Extracted information:
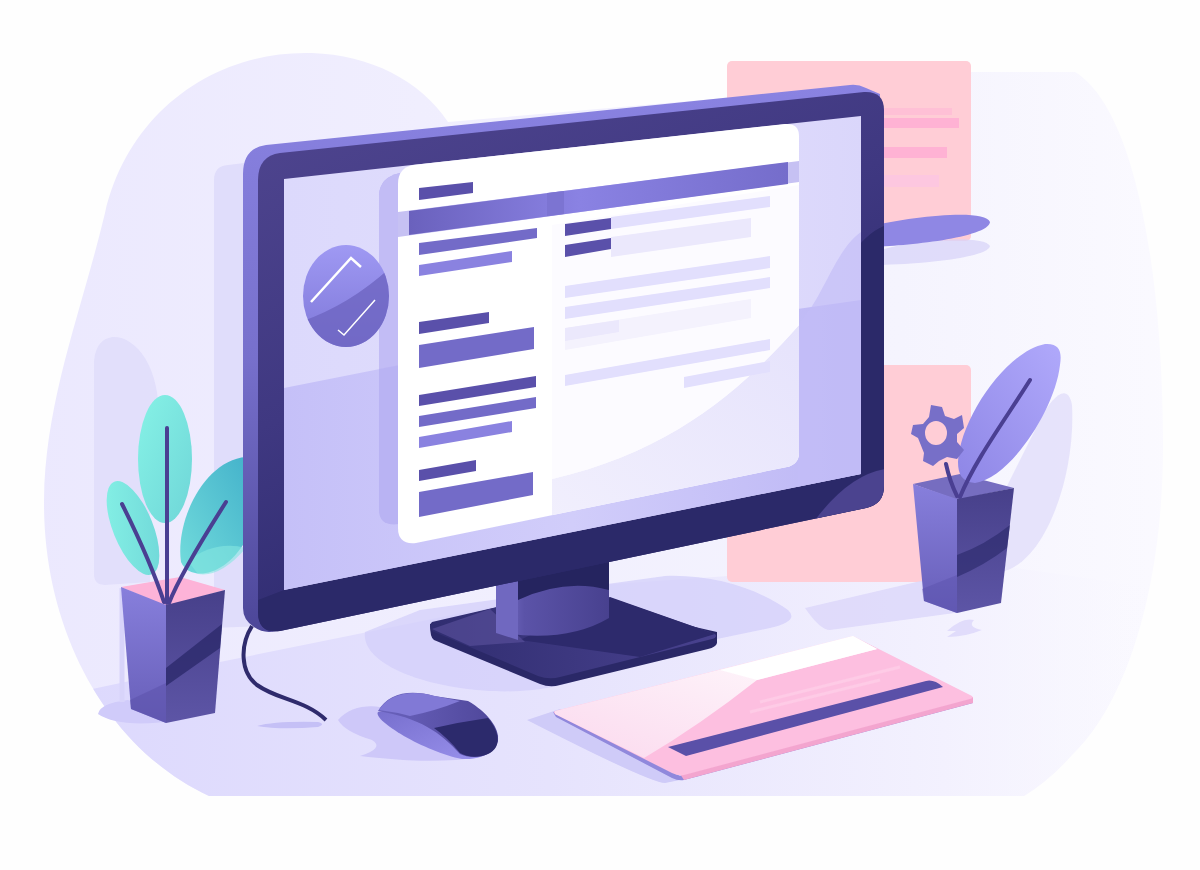
<!DOCTYPE html>
<html lang="en">
<head>
<meta charset="utf-8">
<title>Desk with monitor</title>
<style>
:root{
  --paper:#fefefe;--ink:#2c2a6c;--ink-deep:#25235f;--indigo:#5a50aa;--violet:#736bc8;--violet-light:#8a82e0;
  --line-pale:#e2dffd;--line-faint:#ebe8fc;--shade:#dedafb;--pink:#ffcdd6;--pink-hot:#ffb5d6;--pink-pale:#fdd3e6;
}
html,body{margin:0;background:var(--paper)}
body{width:1200px;height:870px;overflow:hidden}
svg{display:block}
.ink{fill:var(--ink)}
.indigo{fill:var(--indigo)}
.violet{fill:var(--violet)}
.light{fill:var(--violet-light)}
.pale{fill:var(--line-pale)}
.faint{fill:var(--line-faint)}
.shade{fill:var(--shade)}
.white{fill:#fff}
.stem{fill:none;stroke:#4a3f92;stroke-width:4;stroke-linecap:round}
.mark{fill:none;stroke:#fff}
</style>
</head>
<body>
<svg width="1200" height="870" viewBox="0 0 1200 870" role="img" aria-label="Desktop monitor showing a document, with plants, mouse and keyboard on a desk">
<defs>
  <linearGradient id="backdrop" x1="0" y1="0" x2="1" y2="0">
    <stop offset="0" stop-color="#ebe8fe"/><stop offset=".35" stop-color="#f0eefe"/><stop offset=".75" stop-color="#f5f4fe"/><stop offset="1" stop-color="#fbfaff"/>
  </linearGradient>
  <linearGradient id="desk" x1="0" y1="0" x2="1" y2="0">
    <stop offset="0" stop-color="#dcd8fd"/><stop offset=".45" stop-color="#e6e3fd"/><stop offset=".8" stop-color="#f3f1fe"/><stop offset="1" stop-color="#f9f8ff" stop-opacity="0"/>
  </linearGradient>
  <linearGradient id="edge" x1="0" y1="0" x2="0" y2="1">
    <stop offset="0" stop-color="#8a83e2"/><stop offset=".5" stop-color="#7770cc"/><stop offset="1" stop-color="#4c4698"/>
  </linearGradient>
  <linearGradient id="bezel" x1="0" y1="0" x2=".5" y2="1">
    <stop offset="0" stop-color="#504690"/><stop offset=".5" stop-color="#3f3881"/><stop offset="1" stop-color="#29276a"/>
  </linearGradient>
  <linearGradient id="screen" x1="0" y1="0" x2="1" y2="0">
    <stop offset="0" stop-color="#dcd9fc"/><stop offset=".6" stop-color="#e2dffc"/><stop offset="1" stop-color="#dad6fb"/>
  </linearGradient>
  <linearGradient id="screenLow" x1="0" y1="0" x2="1" y2="0">
    <stop offset="0" stop-color="#c5c0f8"/><stop offset=".5" stop-color="#d1cdfa"/><stop offset="1" stop-color="#bdb7f5"/>
  </linearGradient>
  <linearGradient id="glare" x1="0" y1="1" x2="1" y2="0">
    <stop offset="0" stop-color="#f1effd"/><stop offset="1" stop-color="#e6e3fc"/>
  </linearGradient>
  <linearGradient id="badge" x1="0" y1="0" x2="0" y2="1">
    <stop offset="0" stop-color="#9f99f3"/><stop offset="1" stop-color="#7e77d8"/>
  </linearGradient>
  <linearGradient id="bar" x1="0" y1="0" x2="1" y2="0">
    <stop offset="0" stop-color="#6a61bd"/><stop offset=".45" stop-color="#8a82e3"/><stop offset="1" stop-color="#756dcb"/>
  </linearGradient>
  <linearGradient id="leafMint" x1="0" y1="0" x2="1" y2="1">
    <stop offset="0" stop-color="#86f2e6"/><stop offset="1" stop-color="#6fd6d8"/>
  </linearGradient>
  <linearGradient id="leafTeal" x1="1" y1="0" x2="0" y2="1">
    <stop offset="0" stop-color="#45b3cb"/><stop offset="1" stop-color="#72dcdc"/>
  </linearGradient>
  <linearGradient id="leafViolet" x1="1" y1="0" x2="0" y2="1">
    <stop offset="0" stop-color="#b0a9fb"/><stop offset="1" stop-color="#8e86e6"/>
  </linearGradient>
  <linearGradient id="potLight" x1="0" y1="0" x2="0" y2="1">
    <stop offset="0" stop-color="#877fdc"/><stop offset="1" stop-color="#675eb8"/>
  </linearGradient>
  <linearGradient id="potDark" x1="0" y1="0" x2="0" y2="1">
    <stop offset="0" stop-color="#47408a"/><stop offset="1" stop-color="#5d55a6"/>
  </linearGradient>
  <linearGradient id="neck" x1="0" y1="0" x2="1" y2="0">
    <stop offset="0" stop-color="#7a72cb"/><stop offset=".25" stop-color="#5b53a8"/><stop offset="1" stop-color="#48418f"/>
  </linearGradient>
  <linearGradient id="base" x1="0" y1="0" x2="1" y2="0">
    <stop offset="0" stop-color="#302d70"/><stop offset="1" stop-color="#49428f"/>
  </linearGradient>
  <linearGradient id="mouseTop" x1="0" y1="0" x2="1" y2="0">
    <stop offset="0" stop-color="#6a62bd"/><stop offset="1" stop-color="#4e4699"/>
  </linearGradient>
  <linearGradient id="mouseSide" x1="0" y1="0" x2="1" y2="1">
    <stop offset="0" stop-color="#736bca"/><stop offset="1" stop-color="#9b93ee"/>
  </linearGradient>
  <linearGradient id="keys" x1="0" y1="1" x2="1" y2="0">
    <stop offset="0" stop-color="#fbd9ee"/><stop offset="1" stop-color="#fff"/>
  </linearGradient>
  <linearGradient id="fadeShadow" x1="0" y1="0" x2="1" y2="0">
    <stop offset="0" stop-color="#d6d2fb"/><stop offset="1" stop-color="#f0eefe"/>
  </linearGradient>
  <clipPath id="blobClip"><path d="M105 213C128 112 215 50 312 53C370 55 420 80 448 122L760 95L970 72H1075C1130 105 1162 250 1163 440C1164 590 1125 705 1072 755Q1050 780 1024 796H209C110 750 43 635 44 500C45 400 82 310 105 213Z"/></clipPath>
  <clipPath id="pageClip"><path id="pageShape" d="M398 184Q398 168 413 165L785 124Q799 123 799 136V453Q799 464 787 467L416 543Q398 545 398 528Z"/></clipPath>
  <clipPath id="screenClip"><polygon points="284,179 861,116 861,474 284,590"/></clipPath>
  <clipPath id="badgeClip"><ellipse cx="346" cy="296" rx="43" ry="51"/></clipPath>
  <clipPath id="bezelClip"><path id="bezelShape" d="M258 180Q258 156 280 153L864 92Q884 91 884 110V486Q884 504 866 508L280 631Q258 634 258 612Z"/></clipPath>
</defs>

<rect class="paper" width="1200" height="870" fill="#fefefe"/>

<g id="background" clip-path="url(#blobClip)">
  <rect width="1200" height="800" fill="url(#backdrop)"/>
  <path d="M40 700L210 664L600 585L960 560L1170 590V800H40Z" fill="url(#desk)"/>
  <path class="shade" opacity=".65" d="M94 365C94 328 128 330 145 358C165 390 160 440 150 470V582L105 585Q94 585 94 574Z"/>
  <path class="shade" opacity=".8" d="M214 180Q214 166 228 165L260 161V626L214 628Z"/>
</g>

<g id="wall-notes">
  <rect x="727" y="61" width="244" height="180" rx="5" fill="#ffcdd6"/>
  <rect x="840" y="108" width="112" height="7" fill="#ffc0d6"/>
  <rect x="840" y="118" width="119" height="10" fill="#ffb2d4"/>
  <rect x="840" y="147" width="107" height="11" fill="#ffb2d4"/>
  <rect x="840" y="175" width="99" height="12" fill="#fdc7e0"/>
  <rect x="727" y="365" width="244" height="217" rx="5" fill="#ffcdd6"/>
  <path d="M880 250C920 238 985 235 990 246C988 258 920 264 880 265Z" fill="#d9d4f8" opacity=".75"/>
  <path d="M870 226C910 217 985 208 990 222C988 238 905 246 870 247Z" fill="#8f87e4"/>
</g>

<g id="desk-shadows">
  <path d="M365 632C360 670 450 695 520 691C575 688 600 670 640 655L770 628Q800 621 788 610C760 590 715 574 665 576L420 610Z" fill="#d3cffb" opacity=".72"/>
  <path d="M805 608L925 580L962 612L830 630Q820 630 805 608Z" fill="#dcd8fa" opacity=".8"/>
  <path d="M1000 572C1045 565 1076 475 1072 405C1068 382 1052 396 1040 420L1005 490Z" fill="#e3dffb" opacity=".8"/>
  <path d="M947 631Q962 617 974 620Q967 627 982 630Q965 637 947 637L956 631Z" fill="#dcd8fa" opacity=".8"/>
  <path d="M98 714Q100 703 128 700L180 720Q120 729 98 714Z" fill="#d0cbfa"/>
  <path d="M257 726Q275 721 318 722Q326 724 318 727Q280 730 257 726Z" fill="#c5c0f6"/>
  <path d="M338 720C350 705 375 703 390 710L480 757C440 764 395 760 360 756Q385 748 372 740Q345 732 338 720Z" fill="#cac5f8" opacity=".85"/>
  <path d="M527 720L560 709L700 776L665 783Q650 783 527 720Z" fill="#cfcbf8"/>
</g>

<g id="left-plant">
  <path d="M122 588V702" stroke="#d8d4fa" stroke-width="5"/>
  <ellipse cx="165" cy="459" rx="27" ry="64" fill="url(#leafMint)"/>
  <ellipse cx="133" cy="528" rx="20" ry="50" transform="rotate(-22 133 528)" fill="url(#leafMint)"/>
  <path d="M246 457C205 460 175 520 181 562C190 582 225 577 246 540Z" fill="url(#leafTeal)"/>
  <path d="M188 561Q215 540 246 548Q220 578 198 574Z" fill="#86e8e2" opacity=".6"/>
  <polygon points="121,587 180,577 225,590 166,606" fill="#fdb3d8"/>
  <path class="stem" d="M167 428V603M122 504C140 540 155 575 164 602M226 502C205 535 180 575 169 603"/>
  <polygon points="121,587 166,605 166,723 131,709" fill="url(#potLight)"/>
  <polygon points="166,605 225,590 215,713 166,723" fill="url(#potDark)"/>
  <path class="ink" opacity=".8" d="M166 668L222 624L220 648L166 686Z"/>
  <path class="indigo" opacity=".5" d="M130 700L166 683V723L131 709Z"/>
</g>

<path id="cable" d="M252 626C240 645 240 672 257 685C278 700 305 700 326 720" fill="none" stroke="#2f2b6d" stroke-width="4"/>

<g id="stand">
  <path d="M430 624L550 594L717 632V643Q716 647 708 649L560 685Q550 688 540 684L434 640Q430 638 430 624Z" fill="#2a2867"/>
  <path d="M432 622L497 607L608 597L715 634Q718 637 712 639L560 677Q549 680 538 676L432 631Q428 626 432 622Z" fill="url(#base)"/>
  <path d="M610 597L715 634L640 657L520 640Z" fill="#2d2a6c"/>
  <path d="M432 629L490 609L525 642L470 646Z" fill="#5c539f" opacity=".6"/>
  <path d="M496 575L609 555V618Q565 644 496 632Z" fill="url(#neck)"/>
  <path d="M518 575L609 555V590Q565 578 518 600Z" fill="#25245f"/>
  <path d="M496 580L518 576V640L496 633Z" fill="#7068c0"/>
</g>

<g id="monitor">
  <path d="M243 174Q243 148 266 145L850 85Q858 84 866 88L880 94L870 300L276 631Q264 634 254 627Q243 620 243 608Z" fill="url(#edge)"/>
  <use href="#bezelShape" fill="url(#bezel)"/>
  <g clip-path="url(#bezelClip)">
    <path d="M884 226C850 240 835 290 800 325L861 474L284 590L258 600V640H884Z" fill="#2b2969"/>
    <path d="M815 520Q850 474 886 469V520Z" fill="#4b438f"/>
  </g>
  <g clip-path="url(#screenClip)">
    <rect x="284" y="110" width="580" height="485" fill="url(#screen)"/>
    <path d="M284 388L400 365L861 300V480L284 592Z" fill="url(#screenLow)"/>
    <path d="M861 232C835 250 825 295 798 325V490L861 476Z" fill="#c3bdf7" opacity=".65"/>
    <path d="M379 195Q380 177 400 173V524Q379 527 379 510Z" fill="#b9b3f3"/>
    <path d="M379 195Q380 177 400 173V365L379 369Z" fill="#c2bcf5"/>
  </g>
</g>

<g id="badge-icon">
  <ellipse cx="346" cy="296" rx="43" ry="51" fill="url(#badge)"/>
  <path d="M300 322Q350 305 392 266V350H300Z" fill="#6e66c2" opacity=".8" clip-path="url(#badgeClip)"/>
  <path class="mark" stroke-width="2.5" d="M311 302L351 258L361 267"/>
  <path class="mark" stroke-width="1.5" d="M338 330L344 335L375 300"/>
</g>

<g id="document">
  <use href="#pageShape" class="white"/>
  <g clip-path="url(#pageClip)">
    <path d="M552 479C680 450 750 380 799 325V475L552 520Z" fill="url(#glare)"/>
    <path d="M552 225L799 185V325C750 380 680 450 552 479Z" fill="#fcfbff"/>
    <polygon points="398,212 799,161 799,182 398,237" fill="#c6c1f3"/>
  </g>
  <polygon points="409,211 788,162 788,184 409,235" fill="url(#bar)"/>
  <polygon points="547,193 564,191 564,214 547,216" fill="#7c74d2"/>

  <g id="left-column">
    <polygon class="indigo" points="419,188 473,182 473,193 419,200"/>
    <polygon class="violet" points="419,243 537,228 537,238 419,255"/>
    <polygon class="light" points="419,265 512,251 512,262 419,276"/>
    <polygon class="indigo" points="419,322 489,312 489,323 419,334"/>
    <polygon class="violet" points="419,345 534,327 534,349 419,368"/>
    <polygon class="indigo" points="419,395 536,376 536,387 419,406"/>
    <polygon class="violet" points="419,416 536,397 536,408 419,427"/>
    <polygon class="light" points="419,437 512,421 512,432 419,448"/>
    <polygon class="indigo" points="419,470 476,460 476,471 419,481"/>
    <polygon class="violet" points="419,492 533,472 533,495 419,517"/>
  </g>

  <g id="right-column">
    <polygon class="pale" points="611,217 770,196 770,207 611,229"/>
    <polygon class="faint" points="611,237 751,218 751,237 611,257"/>
    <polygon class="indigo" points="565,224 611,218 611,229 565,236"/>
    <polygon class="indigo" points="565,245 611,238 611,249 565,257"/>
    <polygon class="pale" points="565,286 770,256 770,268 565,298"/>
    <polygon class="pale" points="565,307 770,277 770,288 565,319"/>
    <polygon points="565,328 751,299 751,318 565,350" fill="#f4f2fd"/>
    <polygon class="faint" points="565,328 619,320 619,332 565,341"/>
    <polygon class="pale" points="565,375 770,339 770,350 565,386"/>
    <polygon class="pale" points="684,377 770,361 770,372 684,388"/>
  </g>
</g>

<g id="keyboard">
  <path d="M553 712L680 776L973 698V703L684 780Q678 781 672 778L556 717Z" fill="#9088dc"/>
  <path d="M680 774L973 697V703L684 780Z" fill="#f3a5cf"/>
  <path d="M555 711L853 636L972 696Q974 698 970 699L684 775Q678 776 672 773L555 714Q553 712 555 711Z" fill="#fdbfe0"/>
  <path d="M555 711L853 636L877 649L757 680Q700 725 644 758L555 714Z" fill="url(#keys)"/>
  <path d="M757 680L877 649L853 636L720 670Z" fill="#fff"/>
  <path d="M760 702L900 667M750 712L880 680" stroke="#fecbe6" stroke-width="3"/>
  <path d="M668 747L926 681Q934 679 943 687L686 756Z" fill="#5a50a8"/>
</g>

<g id="mouse">
  <path d="M378 712C372 720 425 752 462 759C490 760 499 745 498 735L440 700Z" fill="url(#mouseSide)"/>
  <path d="M378 711C388 693 410 689 434 696L468 701C487 712 500 728 498 741C494 758 472 760 460 754C440 732 420 718 378 711Z" fill="url(#mouseTop)"/>
  <path d="M379 710C390 692 414 690 435 696L460 701Q435 711 410 716Q395 712 379 710Z" fill="#8179d6"/>
  <path class="ink" d="M434 728Q460 722 488 718C497 729 500 739 496 747C490 758 470 759 460 753Q448 738 434 728Z"/>
</g>

<g id="right-plant">
  <polygon points="913,484 960,474 1014,488 957,500" fill="#766dc0"/>
  <path d="M958 462C960 420 1005 352 1045 344C1060 343 1062 352 1060 365C1055 410 1010 478 975 483C962 482 958 474 958 462Z" fill="url(#leafViolet)"/>
  <path id="gear-flower" fill="#776fc8" fill-rule="evenodd" d="M931 405L942 407L945 416L954 419L962 415L964 428L957 434V442L964 450L957 459L947 457L939 461L933 466L923 461L924 453L918 438L911 434L913 425L923 424L929 417ZM925 433a11 12 0 1 0 22 0a11 12 0 1 0-22 0Z"/>
  <path class="stem" d="M1030 380C1005 420 975 460 960 497M946 464C949 478 953 488 957 496"/>
  <polygon points="913,484 957,499 957,613 924,601" fill="url(#potLight)"/>
  <polygon points="957,499 1014,488 1001,603 957,613" fill="url(#potDark)"/>
  <path class="ink" opacity=".65" d="M957 555Q985 545 1010 525L1007 548Q985 565 957 577Z"/>
  <path class="indigo" opacity=".45" d="M922 589L957 575V613L924 601Z"/>
</g>
</svg>
</body>
</html>
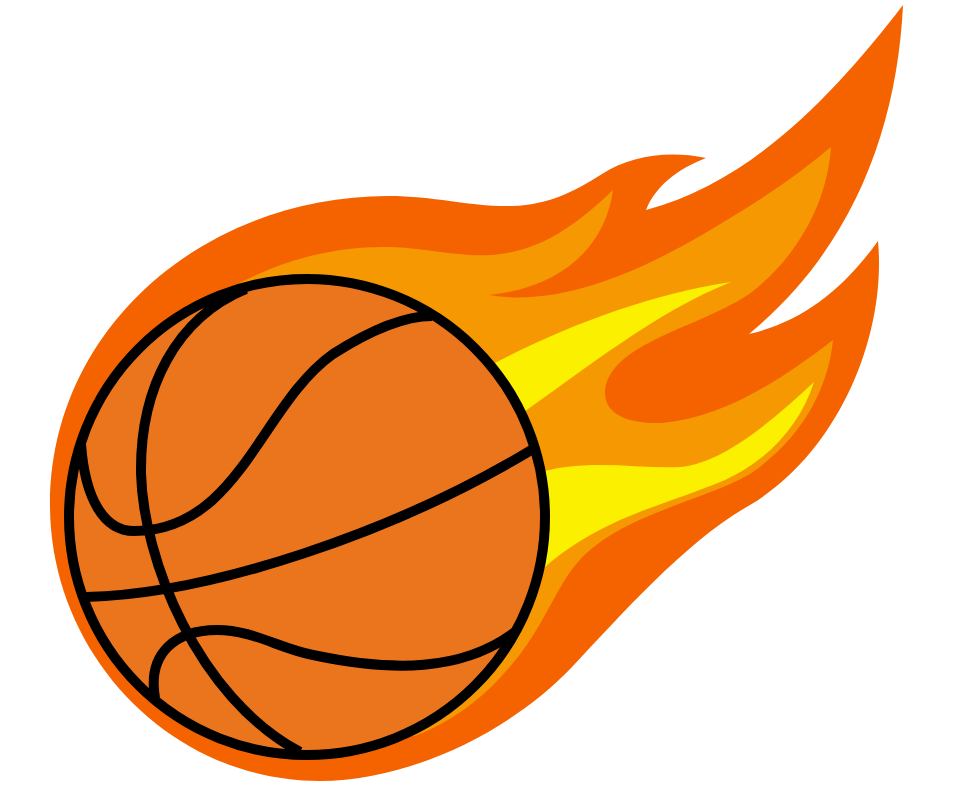
<!DOCTYPE html>
<html lang="en">
<head>
<meta charset="utf-8">
<title>Flaming basketball</title>
<style>
:root {
  --paper: #ffffff;
  --flame-outer: #f46300;
  --flame-middle: #f59802;
  --flame-core: #faf000;
  --ball: #eb751d;
  --seam: #000000;
}
html, body { margin: 0; background: var(--paper); overflow: hidden; }
.artwork { display: block; width: 954px; height: 792px; }
.flame-outer { fill: var(--flame-outer); }
.flame-middle { fill: var(--flame-middle); }
.flame-core { fill: var(--flame-core); }
.ball-skin { fill: var(--ball); }
.seams { fill: none; stroke: var(--seam); stroke-width: 10; stroke-linejoin: round; }
</style>
</head>
<body>
<svg class="artwork" viewBox="0 0 954 792" role="img" aria-label="Basketball flying with a trail of flames">
  <defs>
    <clipPath id="ball-edge"><ellipse cx="307" cy="517" rx="242" ry="242"/></clipPath>
  </defs>

  <g id="flames">
    <path class="flame-outer" d="M903 5C897 130 852 249 749 334C801 322 842 291 878 241C887 340 835 455 750 505C686 541 623 613 572 667C508 734 407 781 320 781C170 781 50 654 50 505C50 326 207 196 388 196C436 196 470 207 513 206C547 205 574 192 602 174C630 156 668 150 706 158C677 169 655 187 646 210C753 182 836 92 903 5Z"/>
    <path class="flame-middle" d="M225 291C275 262 330 246 389 247C428 248 456 257 492 255C540 252 579 223 613 190C606 243 566 287 489 295C569 309 662 261 735 215C770 194 801 172 831 147C827 206 795 258 752 292C704 327 605 343 605 394C606 415 629 424 662 423C723 418 781 380 833 340C828 391 800 440 750 474C700 503 614 515 573 568C552 596 540 634 507 670C484 697 452 722 415 736L300 700Z"/>
    <path class="flame-core" d="M480 371C557 329 645 295 731 282C656 312 591 365 510 422Z"/>
    <path class="flame-core" d="M530 475C585 457 634 469 680 467C724 463 773 420 814 382C800 426 767 461 725 480C665 506 596 517 534 577Z"/>
  </g>

  <g id="basketball">
    <ellipse class="ball-skin" cx="307" cy="517" rx="239" ry="239"/>
    <g class="seams" clip-path="url(#ball-edge)">
      <path d="M246 289C176 318 140 388 141 473C143 558 197 697 300 752"/>
      <path d="M246 289C226 292 214 297 201 305"/>
      <path d="M81 444C85 499 104 531 134 531C239 531 261 405 333 354C366 333 403 316 432 316"/>
      <path d="M86 597C210 594 394 533 533 449"/>
      <path d="M155 698C147 652 177 630 217 630C253 630 278 648 313 655C388 671 464 674 520 628"/>
    </g>
    <ellipse class="seams" cx="307" cy="517" rx="238" ry="238"/>
  </g>
</svg>
</body>
</html>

Brief: Among the entries above, find the line with "720C350 705 375" and the line with "561Q215 540 246"; give again exactly these two lines and all lines between them.

Exercise output:
  <path d="M338 720C350 705 375 703 390 710L480 757C440 764 395 760 360 756Q385 748 372 740Q345 732 338 720Z" fill="#cac5f8" opacity=".85"/>
  <path d="M527 720L560 709L700 776L665 783Q650 783 527 720Z" fill="#cfcbf8"/>
</g>

<g id="left-plant">
  <path d="M122 588V702" stroke="#d8d4fa" stroke-width="5"/>
  <ellipse cx="165" cy="459" rx="27" ry="64" fill="url(#leafMint)"/>
  <ellipse cx="133" cy="528" rx="20" ry="50" transform="rotate(-22 133 528)" fill="url(#leafMint)"/>
  <path d="M246 457C205 460 175 520 181 562C190 582 225 577 246 540Z" fill="url(#leafTeal)"/>
  <path d="M188 561Q215 540 246 548Q220 578 198 574Z" fill="#86e8e2" opacity=".6"/>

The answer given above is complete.